The Wild Hunt’s title track starts with some cathartic guitar and banjo riffs, but a listener is quickly forced to adjust to Matsson’s jarring voice. With a very particular timbre, it falls out of his mouth a bit like Dylan’s rambling, conversational style from his Freewheelin’ days, but Matsson’s persistent wail is more nasally than gravelly. While he doesn’t sound simply like a Swede singing songs awkwardly in English, his abrupt intonation is either endearing or obnoxious. The content of his songs, however, is more universally pleasant.
With the exception of the sustain-heavy piano on “Kids On the Run,” The Wild Hunt is composed of fairly formulaic, acoustic numbers that feature some nice fingerpicking and occasional embellishments.
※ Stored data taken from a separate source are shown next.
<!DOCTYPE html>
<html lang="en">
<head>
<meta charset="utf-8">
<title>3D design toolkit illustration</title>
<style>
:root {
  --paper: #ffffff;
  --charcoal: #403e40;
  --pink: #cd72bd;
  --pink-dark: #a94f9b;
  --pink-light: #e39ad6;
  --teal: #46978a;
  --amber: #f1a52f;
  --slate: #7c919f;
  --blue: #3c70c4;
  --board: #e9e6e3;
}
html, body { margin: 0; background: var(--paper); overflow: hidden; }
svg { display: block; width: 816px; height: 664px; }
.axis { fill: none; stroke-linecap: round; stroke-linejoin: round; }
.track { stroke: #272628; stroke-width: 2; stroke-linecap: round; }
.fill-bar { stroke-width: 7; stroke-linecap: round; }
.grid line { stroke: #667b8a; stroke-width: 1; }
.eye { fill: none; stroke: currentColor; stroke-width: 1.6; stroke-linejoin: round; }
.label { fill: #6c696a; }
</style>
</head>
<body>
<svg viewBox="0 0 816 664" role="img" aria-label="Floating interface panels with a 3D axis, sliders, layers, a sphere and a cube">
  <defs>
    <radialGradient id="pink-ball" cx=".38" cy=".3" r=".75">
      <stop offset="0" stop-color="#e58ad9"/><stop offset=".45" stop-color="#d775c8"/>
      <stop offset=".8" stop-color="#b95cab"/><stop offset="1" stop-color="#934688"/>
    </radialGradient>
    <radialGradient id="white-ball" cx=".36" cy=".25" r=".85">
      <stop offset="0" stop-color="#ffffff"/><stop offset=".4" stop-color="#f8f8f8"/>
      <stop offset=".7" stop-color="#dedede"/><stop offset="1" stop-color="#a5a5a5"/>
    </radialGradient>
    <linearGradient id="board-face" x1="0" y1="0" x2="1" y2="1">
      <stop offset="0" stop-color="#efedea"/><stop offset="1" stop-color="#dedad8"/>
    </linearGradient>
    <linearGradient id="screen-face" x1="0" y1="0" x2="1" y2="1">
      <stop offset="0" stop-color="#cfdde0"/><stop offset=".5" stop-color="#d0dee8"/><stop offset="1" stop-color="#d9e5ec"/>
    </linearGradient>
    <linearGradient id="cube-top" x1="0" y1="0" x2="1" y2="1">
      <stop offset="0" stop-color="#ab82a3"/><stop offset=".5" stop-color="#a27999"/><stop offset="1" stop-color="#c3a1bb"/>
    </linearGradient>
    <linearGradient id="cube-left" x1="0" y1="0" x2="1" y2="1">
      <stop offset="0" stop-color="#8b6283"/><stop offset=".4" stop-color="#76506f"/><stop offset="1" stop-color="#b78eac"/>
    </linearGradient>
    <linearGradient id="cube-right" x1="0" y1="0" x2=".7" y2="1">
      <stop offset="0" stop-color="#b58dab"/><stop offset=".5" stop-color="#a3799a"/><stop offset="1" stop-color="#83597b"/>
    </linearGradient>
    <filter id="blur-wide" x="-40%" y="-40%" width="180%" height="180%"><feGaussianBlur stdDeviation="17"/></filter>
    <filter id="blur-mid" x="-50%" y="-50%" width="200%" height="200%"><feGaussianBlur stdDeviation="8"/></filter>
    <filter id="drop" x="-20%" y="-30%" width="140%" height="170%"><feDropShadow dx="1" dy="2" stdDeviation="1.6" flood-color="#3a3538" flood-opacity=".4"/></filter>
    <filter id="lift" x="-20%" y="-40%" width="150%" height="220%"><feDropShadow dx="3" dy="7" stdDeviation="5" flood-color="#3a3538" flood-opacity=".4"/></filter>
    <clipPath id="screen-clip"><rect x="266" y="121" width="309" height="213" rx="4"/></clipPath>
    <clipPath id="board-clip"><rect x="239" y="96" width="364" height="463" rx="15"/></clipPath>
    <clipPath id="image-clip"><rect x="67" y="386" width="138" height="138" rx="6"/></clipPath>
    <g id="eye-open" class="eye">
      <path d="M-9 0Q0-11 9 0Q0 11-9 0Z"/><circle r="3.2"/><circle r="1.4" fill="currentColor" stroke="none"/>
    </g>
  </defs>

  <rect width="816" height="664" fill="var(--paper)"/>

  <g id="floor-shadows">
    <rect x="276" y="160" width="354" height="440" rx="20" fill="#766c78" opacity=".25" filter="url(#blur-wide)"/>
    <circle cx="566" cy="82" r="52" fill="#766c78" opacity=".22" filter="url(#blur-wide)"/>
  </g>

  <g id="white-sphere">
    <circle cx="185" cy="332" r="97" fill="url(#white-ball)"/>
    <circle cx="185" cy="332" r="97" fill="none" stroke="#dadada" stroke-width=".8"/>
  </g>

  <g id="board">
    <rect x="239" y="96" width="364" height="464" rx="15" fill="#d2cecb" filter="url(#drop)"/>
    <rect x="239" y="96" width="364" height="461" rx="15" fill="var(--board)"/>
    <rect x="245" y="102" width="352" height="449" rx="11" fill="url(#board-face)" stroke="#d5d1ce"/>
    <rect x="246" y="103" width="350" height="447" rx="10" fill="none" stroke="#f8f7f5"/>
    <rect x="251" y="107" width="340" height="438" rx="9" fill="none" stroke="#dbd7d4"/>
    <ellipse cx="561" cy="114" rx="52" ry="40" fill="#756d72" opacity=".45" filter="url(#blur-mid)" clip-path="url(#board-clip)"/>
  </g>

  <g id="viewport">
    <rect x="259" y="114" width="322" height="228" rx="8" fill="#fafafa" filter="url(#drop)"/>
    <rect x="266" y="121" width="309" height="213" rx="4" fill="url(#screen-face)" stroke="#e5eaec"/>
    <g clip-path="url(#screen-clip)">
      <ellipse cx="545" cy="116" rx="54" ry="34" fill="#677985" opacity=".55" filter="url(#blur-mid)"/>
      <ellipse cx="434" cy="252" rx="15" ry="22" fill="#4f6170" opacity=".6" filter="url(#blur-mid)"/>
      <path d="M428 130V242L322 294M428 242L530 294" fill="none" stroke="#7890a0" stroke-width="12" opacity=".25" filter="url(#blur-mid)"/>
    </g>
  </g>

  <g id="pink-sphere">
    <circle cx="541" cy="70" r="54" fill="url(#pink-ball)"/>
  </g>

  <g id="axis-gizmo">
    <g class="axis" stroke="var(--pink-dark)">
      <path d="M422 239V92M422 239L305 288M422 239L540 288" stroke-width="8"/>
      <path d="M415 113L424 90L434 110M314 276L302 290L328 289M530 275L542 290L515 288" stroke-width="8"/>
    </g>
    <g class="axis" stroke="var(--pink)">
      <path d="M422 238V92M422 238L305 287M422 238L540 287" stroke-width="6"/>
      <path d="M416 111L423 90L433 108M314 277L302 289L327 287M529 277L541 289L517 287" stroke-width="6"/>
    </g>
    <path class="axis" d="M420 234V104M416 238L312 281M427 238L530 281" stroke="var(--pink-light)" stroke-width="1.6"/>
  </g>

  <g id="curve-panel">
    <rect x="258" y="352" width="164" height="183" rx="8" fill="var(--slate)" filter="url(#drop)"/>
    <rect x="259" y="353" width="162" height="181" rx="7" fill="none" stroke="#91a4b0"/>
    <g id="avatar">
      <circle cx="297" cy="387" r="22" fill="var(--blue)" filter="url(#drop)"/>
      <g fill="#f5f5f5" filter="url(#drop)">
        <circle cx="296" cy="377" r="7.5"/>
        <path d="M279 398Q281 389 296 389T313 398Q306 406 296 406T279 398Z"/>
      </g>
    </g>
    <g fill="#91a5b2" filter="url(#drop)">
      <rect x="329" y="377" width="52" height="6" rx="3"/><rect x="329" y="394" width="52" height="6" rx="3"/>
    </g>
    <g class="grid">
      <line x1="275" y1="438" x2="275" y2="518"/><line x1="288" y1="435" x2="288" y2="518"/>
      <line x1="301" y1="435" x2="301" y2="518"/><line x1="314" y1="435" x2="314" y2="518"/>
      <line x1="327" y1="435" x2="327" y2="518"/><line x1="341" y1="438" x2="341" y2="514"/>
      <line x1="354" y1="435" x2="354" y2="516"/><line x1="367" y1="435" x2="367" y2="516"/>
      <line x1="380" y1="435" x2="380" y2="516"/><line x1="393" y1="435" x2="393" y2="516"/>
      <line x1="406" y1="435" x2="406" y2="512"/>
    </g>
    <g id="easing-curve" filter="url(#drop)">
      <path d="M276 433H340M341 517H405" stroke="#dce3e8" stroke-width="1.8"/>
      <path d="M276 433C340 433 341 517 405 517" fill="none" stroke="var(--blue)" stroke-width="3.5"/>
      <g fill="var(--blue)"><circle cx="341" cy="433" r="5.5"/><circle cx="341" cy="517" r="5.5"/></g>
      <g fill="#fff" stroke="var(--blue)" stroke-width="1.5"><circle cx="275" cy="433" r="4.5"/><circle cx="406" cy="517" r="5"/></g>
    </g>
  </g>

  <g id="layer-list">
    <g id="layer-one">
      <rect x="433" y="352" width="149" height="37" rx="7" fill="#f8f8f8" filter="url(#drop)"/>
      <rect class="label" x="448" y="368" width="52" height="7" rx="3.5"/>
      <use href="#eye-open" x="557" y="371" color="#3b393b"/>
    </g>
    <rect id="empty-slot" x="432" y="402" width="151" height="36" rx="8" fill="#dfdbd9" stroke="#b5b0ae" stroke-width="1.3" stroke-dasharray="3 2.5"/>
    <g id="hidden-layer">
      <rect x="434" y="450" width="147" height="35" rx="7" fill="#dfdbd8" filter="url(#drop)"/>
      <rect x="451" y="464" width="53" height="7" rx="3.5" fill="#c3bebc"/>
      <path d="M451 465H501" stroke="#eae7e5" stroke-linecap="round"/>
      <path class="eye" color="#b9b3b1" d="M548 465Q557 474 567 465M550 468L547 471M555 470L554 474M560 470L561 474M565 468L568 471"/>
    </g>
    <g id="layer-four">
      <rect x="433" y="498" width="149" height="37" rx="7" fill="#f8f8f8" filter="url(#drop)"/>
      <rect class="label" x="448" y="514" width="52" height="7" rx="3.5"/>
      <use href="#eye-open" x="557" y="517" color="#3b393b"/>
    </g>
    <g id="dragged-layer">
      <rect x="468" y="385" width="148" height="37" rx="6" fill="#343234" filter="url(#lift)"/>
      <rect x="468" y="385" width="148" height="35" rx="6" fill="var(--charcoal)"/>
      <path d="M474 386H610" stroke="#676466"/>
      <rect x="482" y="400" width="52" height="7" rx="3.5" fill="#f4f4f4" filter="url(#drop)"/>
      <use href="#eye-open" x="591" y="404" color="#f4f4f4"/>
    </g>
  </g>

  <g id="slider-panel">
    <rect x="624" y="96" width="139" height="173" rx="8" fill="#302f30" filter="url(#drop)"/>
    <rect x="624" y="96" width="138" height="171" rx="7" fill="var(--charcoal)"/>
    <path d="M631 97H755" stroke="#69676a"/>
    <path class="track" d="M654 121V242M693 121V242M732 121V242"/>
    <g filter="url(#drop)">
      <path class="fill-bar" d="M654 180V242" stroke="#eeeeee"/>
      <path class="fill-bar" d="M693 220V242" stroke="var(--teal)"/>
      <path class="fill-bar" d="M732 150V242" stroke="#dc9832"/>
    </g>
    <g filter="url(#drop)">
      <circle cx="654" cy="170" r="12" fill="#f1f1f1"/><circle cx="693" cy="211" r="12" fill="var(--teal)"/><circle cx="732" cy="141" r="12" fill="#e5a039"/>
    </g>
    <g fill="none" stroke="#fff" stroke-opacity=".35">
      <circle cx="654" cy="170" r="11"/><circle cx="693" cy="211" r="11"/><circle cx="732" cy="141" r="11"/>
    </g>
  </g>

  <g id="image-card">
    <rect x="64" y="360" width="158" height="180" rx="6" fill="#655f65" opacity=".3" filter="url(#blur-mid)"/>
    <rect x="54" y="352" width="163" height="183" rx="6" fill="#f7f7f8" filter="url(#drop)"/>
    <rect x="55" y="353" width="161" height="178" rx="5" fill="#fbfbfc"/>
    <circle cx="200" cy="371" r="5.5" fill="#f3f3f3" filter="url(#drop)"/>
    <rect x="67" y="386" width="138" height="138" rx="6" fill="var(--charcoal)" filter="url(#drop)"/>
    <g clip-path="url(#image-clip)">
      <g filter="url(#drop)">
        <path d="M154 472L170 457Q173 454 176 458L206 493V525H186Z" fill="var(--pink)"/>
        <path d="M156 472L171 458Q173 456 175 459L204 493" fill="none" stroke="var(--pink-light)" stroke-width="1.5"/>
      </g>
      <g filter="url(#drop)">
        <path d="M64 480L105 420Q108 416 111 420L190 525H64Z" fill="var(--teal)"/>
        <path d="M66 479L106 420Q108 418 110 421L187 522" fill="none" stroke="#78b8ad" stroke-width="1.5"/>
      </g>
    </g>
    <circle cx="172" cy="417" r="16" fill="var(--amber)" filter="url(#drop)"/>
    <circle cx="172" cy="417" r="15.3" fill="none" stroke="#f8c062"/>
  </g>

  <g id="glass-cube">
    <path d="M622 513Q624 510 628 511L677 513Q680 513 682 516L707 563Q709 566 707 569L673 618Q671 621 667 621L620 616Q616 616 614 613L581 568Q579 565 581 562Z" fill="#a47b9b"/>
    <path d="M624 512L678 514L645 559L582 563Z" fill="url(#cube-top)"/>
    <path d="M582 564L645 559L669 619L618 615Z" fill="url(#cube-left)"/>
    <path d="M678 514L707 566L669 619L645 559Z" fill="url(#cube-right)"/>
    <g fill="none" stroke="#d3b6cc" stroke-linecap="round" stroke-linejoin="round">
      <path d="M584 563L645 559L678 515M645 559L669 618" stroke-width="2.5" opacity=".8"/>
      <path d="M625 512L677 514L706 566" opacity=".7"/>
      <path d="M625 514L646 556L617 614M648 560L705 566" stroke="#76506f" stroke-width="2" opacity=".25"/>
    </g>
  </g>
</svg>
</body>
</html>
His lyrics, on the other hand, drift through fairy tales on a cosmic odyssey that includes “1600 tigers tied to silver strings” on “Thousand Ways.” “King of Spain” is about a man with regal aspirations; a Hemingway wannabe proclaims, “I will settle in Pamplona and I’ll provoke the bulls with words.” Some songs are more seriously colored with themes of confession, heaven, and hell as in “Love Is All,” when Matsson sings, “I walk upon the river like it’s easier than land; evil’s in my pocket, and your will is in my hand.” Thematically, these songs are reminiscent of Blitzen Trapper’s Furr or perhaps some of Shel Silverstein’s more edgy creations. While his vocal style is not for everyone, Matsson is an imaginative songwriter whose songs deserve your attention.